> **Problem to work on**: Only lines containing the string "alias" belong in the answer; copy all of them from the entries.
Start of Supplied entries
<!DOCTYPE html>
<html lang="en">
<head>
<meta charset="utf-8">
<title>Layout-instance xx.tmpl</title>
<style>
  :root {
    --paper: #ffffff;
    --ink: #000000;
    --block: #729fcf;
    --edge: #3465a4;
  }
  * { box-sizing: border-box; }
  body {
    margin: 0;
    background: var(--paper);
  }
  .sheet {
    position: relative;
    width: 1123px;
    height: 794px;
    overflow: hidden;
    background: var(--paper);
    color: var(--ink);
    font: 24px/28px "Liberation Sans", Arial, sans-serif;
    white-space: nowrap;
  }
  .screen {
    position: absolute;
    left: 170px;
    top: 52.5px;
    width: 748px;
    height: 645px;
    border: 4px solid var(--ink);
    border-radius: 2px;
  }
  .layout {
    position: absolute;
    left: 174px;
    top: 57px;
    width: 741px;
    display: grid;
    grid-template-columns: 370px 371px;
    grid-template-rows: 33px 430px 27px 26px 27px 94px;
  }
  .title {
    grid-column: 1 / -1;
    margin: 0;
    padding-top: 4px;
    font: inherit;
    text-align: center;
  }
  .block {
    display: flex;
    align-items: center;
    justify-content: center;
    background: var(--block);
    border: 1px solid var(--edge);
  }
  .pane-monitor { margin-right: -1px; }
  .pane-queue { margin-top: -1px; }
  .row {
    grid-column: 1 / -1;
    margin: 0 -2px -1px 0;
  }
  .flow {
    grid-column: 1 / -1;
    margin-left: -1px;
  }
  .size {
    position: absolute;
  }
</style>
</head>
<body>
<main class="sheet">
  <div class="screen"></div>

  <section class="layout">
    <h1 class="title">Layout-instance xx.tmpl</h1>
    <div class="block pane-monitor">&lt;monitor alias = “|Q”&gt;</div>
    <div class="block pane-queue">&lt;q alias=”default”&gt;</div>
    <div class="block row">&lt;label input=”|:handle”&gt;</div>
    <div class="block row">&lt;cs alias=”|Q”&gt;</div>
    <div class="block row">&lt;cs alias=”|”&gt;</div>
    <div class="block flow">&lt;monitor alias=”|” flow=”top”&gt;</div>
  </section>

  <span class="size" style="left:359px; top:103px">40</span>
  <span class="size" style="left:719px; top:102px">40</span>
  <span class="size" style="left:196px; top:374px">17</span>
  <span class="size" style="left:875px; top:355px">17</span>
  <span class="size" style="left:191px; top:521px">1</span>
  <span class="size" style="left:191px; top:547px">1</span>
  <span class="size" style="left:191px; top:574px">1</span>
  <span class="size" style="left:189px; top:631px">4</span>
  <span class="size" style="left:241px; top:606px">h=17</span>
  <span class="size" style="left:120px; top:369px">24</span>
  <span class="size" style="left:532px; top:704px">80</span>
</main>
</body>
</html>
End of Supplied entries
> **Completed task**:
    <div class="block pane-monitor">&lt;monitor alias = “|Q”&gt;</div>
    <div class="block pane-queue">&lt;q alias=”default”&gt;</div>
    <div class="block row">&lt;cs alias=”|Q”&gt;</div>
    <div class="block row">&lt;cs alias=”|”&gt;</div>
    <div class="block flow">&lt;monitor alias=”|” flow=”top”&gt;</div>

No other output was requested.